**Work instruction**
Locate the line bearing "none; stroke: var(--line);" in the material below, then reproduce it and each following line up to and including the line bearing "572V500L664 474L684 456L676".

** Opening Recorded data block **

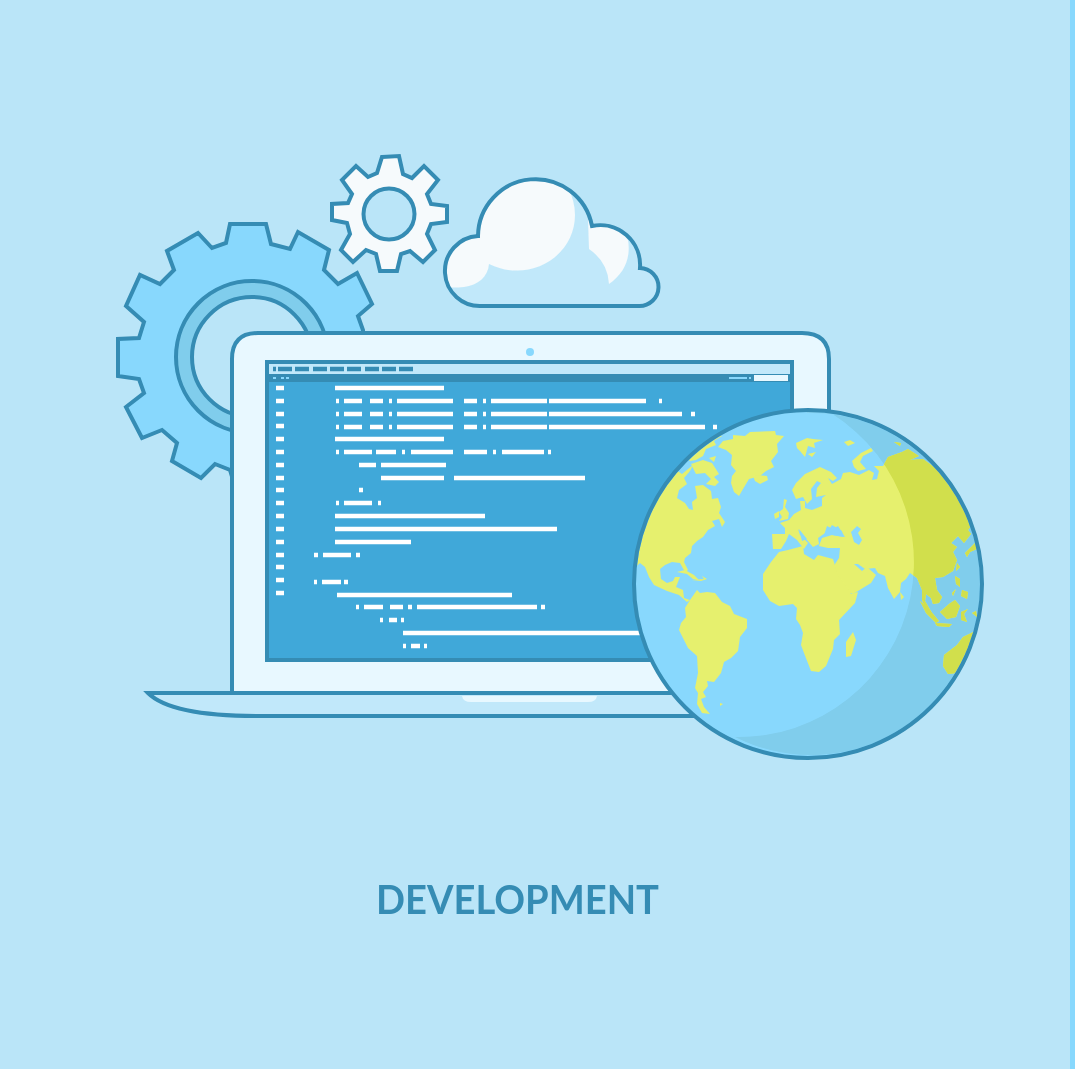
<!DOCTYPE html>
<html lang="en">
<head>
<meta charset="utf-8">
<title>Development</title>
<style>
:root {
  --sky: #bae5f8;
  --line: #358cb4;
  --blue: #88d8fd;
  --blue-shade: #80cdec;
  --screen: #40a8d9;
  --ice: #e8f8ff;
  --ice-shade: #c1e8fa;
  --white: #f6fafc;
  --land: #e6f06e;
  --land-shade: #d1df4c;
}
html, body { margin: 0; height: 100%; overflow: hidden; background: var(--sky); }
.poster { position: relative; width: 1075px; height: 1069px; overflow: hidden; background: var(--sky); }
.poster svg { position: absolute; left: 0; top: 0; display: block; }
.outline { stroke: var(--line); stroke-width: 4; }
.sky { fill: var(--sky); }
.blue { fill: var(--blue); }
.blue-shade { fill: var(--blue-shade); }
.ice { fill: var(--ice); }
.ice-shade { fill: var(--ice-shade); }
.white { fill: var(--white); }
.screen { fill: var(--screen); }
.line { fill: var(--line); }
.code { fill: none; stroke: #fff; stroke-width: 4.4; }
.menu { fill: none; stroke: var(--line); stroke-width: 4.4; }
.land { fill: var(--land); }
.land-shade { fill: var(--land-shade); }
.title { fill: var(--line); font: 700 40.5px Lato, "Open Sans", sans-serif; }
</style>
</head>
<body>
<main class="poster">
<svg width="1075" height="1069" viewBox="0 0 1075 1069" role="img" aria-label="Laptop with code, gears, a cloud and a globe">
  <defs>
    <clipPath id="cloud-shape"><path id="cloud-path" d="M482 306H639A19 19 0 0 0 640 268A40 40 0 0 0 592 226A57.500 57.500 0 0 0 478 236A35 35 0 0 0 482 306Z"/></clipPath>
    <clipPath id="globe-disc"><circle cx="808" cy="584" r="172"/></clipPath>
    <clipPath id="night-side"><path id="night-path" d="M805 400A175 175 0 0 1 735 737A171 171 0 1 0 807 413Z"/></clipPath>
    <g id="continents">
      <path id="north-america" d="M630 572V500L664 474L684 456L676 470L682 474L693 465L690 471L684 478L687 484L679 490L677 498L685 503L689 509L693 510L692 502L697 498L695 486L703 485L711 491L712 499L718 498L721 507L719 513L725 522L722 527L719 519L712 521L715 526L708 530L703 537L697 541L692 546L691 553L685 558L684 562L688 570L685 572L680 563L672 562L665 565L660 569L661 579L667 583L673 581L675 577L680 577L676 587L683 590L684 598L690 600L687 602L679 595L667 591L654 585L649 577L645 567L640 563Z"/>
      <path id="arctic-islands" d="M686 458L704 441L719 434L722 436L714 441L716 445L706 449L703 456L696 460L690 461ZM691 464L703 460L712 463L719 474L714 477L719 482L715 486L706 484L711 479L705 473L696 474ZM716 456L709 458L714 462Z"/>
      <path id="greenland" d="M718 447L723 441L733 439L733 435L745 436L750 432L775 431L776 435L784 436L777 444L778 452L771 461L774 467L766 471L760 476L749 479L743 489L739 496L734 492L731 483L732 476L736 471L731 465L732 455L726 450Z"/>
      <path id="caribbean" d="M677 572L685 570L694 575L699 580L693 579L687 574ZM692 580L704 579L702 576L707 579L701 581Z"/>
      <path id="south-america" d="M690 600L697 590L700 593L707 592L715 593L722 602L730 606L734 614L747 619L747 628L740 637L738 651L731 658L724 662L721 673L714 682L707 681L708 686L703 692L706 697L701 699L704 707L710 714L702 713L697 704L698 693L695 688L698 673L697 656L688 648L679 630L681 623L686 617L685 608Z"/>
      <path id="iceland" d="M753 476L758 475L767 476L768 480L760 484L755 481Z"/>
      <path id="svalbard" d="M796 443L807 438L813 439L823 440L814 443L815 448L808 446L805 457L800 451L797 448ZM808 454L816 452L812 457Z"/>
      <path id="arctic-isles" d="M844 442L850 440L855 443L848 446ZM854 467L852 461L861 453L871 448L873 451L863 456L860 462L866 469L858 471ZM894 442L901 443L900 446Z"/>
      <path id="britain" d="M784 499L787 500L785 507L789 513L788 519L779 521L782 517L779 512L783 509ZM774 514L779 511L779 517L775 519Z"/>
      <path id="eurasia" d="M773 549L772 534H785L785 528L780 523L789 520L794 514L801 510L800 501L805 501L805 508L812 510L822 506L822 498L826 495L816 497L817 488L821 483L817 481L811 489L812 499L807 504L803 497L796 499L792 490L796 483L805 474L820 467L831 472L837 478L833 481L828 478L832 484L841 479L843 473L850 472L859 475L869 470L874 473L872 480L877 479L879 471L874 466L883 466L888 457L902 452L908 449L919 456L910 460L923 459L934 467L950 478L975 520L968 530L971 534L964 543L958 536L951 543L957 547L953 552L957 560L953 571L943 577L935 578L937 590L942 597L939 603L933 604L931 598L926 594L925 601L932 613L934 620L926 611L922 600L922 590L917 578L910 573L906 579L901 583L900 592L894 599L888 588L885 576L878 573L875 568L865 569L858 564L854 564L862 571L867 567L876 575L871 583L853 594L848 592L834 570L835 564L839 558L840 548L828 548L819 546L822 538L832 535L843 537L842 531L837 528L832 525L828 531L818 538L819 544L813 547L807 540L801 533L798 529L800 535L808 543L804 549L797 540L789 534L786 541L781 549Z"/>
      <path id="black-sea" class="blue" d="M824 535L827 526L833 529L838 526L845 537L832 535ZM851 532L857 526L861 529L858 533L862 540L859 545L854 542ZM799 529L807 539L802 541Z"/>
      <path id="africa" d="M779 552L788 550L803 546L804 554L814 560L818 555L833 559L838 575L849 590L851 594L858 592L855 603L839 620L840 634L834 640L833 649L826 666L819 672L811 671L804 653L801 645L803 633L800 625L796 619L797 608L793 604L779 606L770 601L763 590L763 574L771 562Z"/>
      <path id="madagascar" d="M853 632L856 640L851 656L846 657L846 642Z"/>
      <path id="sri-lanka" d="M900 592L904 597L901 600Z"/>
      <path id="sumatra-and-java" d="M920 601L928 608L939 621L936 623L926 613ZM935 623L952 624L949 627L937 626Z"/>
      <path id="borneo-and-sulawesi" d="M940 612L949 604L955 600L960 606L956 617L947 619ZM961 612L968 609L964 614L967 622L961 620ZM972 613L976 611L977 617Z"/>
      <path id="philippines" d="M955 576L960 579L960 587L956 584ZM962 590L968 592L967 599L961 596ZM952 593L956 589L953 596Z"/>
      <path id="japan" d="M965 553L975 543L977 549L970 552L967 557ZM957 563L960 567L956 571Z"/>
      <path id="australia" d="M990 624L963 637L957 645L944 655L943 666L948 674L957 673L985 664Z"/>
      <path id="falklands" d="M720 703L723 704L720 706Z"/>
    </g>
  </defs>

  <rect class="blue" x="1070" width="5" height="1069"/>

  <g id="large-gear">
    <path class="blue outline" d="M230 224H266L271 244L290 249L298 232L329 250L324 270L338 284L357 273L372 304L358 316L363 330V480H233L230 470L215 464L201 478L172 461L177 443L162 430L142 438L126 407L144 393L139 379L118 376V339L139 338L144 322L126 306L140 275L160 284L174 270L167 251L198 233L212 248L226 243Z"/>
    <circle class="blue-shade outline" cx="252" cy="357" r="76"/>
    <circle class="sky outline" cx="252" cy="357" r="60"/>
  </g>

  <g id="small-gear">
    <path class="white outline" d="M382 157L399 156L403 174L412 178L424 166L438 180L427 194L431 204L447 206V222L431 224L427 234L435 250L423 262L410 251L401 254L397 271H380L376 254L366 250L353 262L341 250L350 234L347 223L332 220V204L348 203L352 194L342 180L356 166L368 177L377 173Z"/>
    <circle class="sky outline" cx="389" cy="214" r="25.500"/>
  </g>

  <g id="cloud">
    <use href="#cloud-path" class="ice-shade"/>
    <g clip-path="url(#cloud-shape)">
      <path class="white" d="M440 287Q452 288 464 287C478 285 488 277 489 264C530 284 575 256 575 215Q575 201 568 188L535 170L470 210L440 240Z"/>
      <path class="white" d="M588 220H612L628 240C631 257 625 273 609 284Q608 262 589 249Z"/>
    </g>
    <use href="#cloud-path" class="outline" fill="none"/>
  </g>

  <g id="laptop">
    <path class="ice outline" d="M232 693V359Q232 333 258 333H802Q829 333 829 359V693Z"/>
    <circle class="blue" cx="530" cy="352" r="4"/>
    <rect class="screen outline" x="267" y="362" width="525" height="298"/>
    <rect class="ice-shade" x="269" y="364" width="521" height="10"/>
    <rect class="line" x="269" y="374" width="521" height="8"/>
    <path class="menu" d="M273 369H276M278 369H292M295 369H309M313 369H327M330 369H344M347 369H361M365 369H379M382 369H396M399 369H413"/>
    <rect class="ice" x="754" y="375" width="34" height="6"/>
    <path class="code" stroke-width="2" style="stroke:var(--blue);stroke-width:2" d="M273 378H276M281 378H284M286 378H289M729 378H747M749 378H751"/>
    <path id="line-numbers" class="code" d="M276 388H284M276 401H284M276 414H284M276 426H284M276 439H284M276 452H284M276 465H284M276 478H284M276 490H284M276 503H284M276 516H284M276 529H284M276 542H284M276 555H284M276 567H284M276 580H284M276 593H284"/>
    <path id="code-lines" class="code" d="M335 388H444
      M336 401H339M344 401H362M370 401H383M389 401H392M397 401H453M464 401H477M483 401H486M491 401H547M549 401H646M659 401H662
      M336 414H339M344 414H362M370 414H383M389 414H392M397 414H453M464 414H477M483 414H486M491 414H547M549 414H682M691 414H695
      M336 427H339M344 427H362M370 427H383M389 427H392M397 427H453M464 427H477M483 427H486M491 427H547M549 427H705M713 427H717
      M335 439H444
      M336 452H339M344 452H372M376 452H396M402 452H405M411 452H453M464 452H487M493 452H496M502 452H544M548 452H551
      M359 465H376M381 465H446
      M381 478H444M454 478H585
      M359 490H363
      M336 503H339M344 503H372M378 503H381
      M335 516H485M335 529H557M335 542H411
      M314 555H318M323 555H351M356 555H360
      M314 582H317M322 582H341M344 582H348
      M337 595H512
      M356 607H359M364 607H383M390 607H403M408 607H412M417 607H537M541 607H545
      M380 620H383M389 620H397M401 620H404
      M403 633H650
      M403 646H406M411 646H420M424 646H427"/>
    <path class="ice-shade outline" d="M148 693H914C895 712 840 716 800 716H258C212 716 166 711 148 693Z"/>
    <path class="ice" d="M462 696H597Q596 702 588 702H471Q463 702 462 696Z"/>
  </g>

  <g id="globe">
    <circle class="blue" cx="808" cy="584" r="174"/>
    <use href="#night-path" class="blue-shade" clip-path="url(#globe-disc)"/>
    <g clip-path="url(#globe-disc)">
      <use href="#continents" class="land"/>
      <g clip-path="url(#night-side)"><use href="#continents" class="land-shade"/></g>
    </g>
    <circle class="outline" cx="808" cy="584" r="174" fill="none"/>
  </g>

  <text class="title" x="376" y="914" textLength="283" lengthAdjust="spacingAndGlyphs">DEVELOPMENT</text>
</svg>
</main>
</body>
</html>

** Closing Recorded data block **

**Result for this exercise**
.menu { fill: none; stroke: var(--line); stroke-width: 4.4; }
.land { fill: var(--land); }
.land-shade { fill: var(--land-shade); }
.title { fill: var(--line); font: 700 40.5px Lato, "Open Sans", sans-serif; }
</style>
</head>
<body>
<main class="poster">
<svg width="1075" height="1069" viewBox="0 0 1075 1069" role="img" aria-label="Laptop with code, gears, a cloud and a globe">
  <defs>
    <clipPath id="cloud-shape"><path id="cloud-path" d="M482 306H639A19 19 0 0 0 640 268A40 40 0 0 0 592 226A57.500 57.500 0 0 0 478 236A35 35 0 0 0 482 306Z"/></clipPath>
    <clipPath id="globe-disc"><circle cx="808" cy="584" r="172"/></clipPath>
    <clipPath id="night-side"><path id="night-path" d="M805 400A175 175 0 0 1 735 737A171 171 0 1 0 807 413Z"/></clipPath>
    <g id="continents">
      <path id="north-america" d="M630 572V500L664 474L684 456L676 470L682 474L693 465L690 471L684 478L687 484L679 490L677 498L685 503L689 509L693 510L692 502L697 498L695 486L703 485L711 491L712 499L718 498L721 507L719 513L725 522L722 527L719 519L712 521L715 526L708 530L703 537L697 541L692 546L691 553L685 558L684 562L688 570L685 572L680 563L672 562L665 565L660 569L661 579L667 583L673 581L675 577L680 577L676 587L683 590L684 598L690 600L687 602L679 595L667 591L654 585L649 577L645 567L640 563Z"/>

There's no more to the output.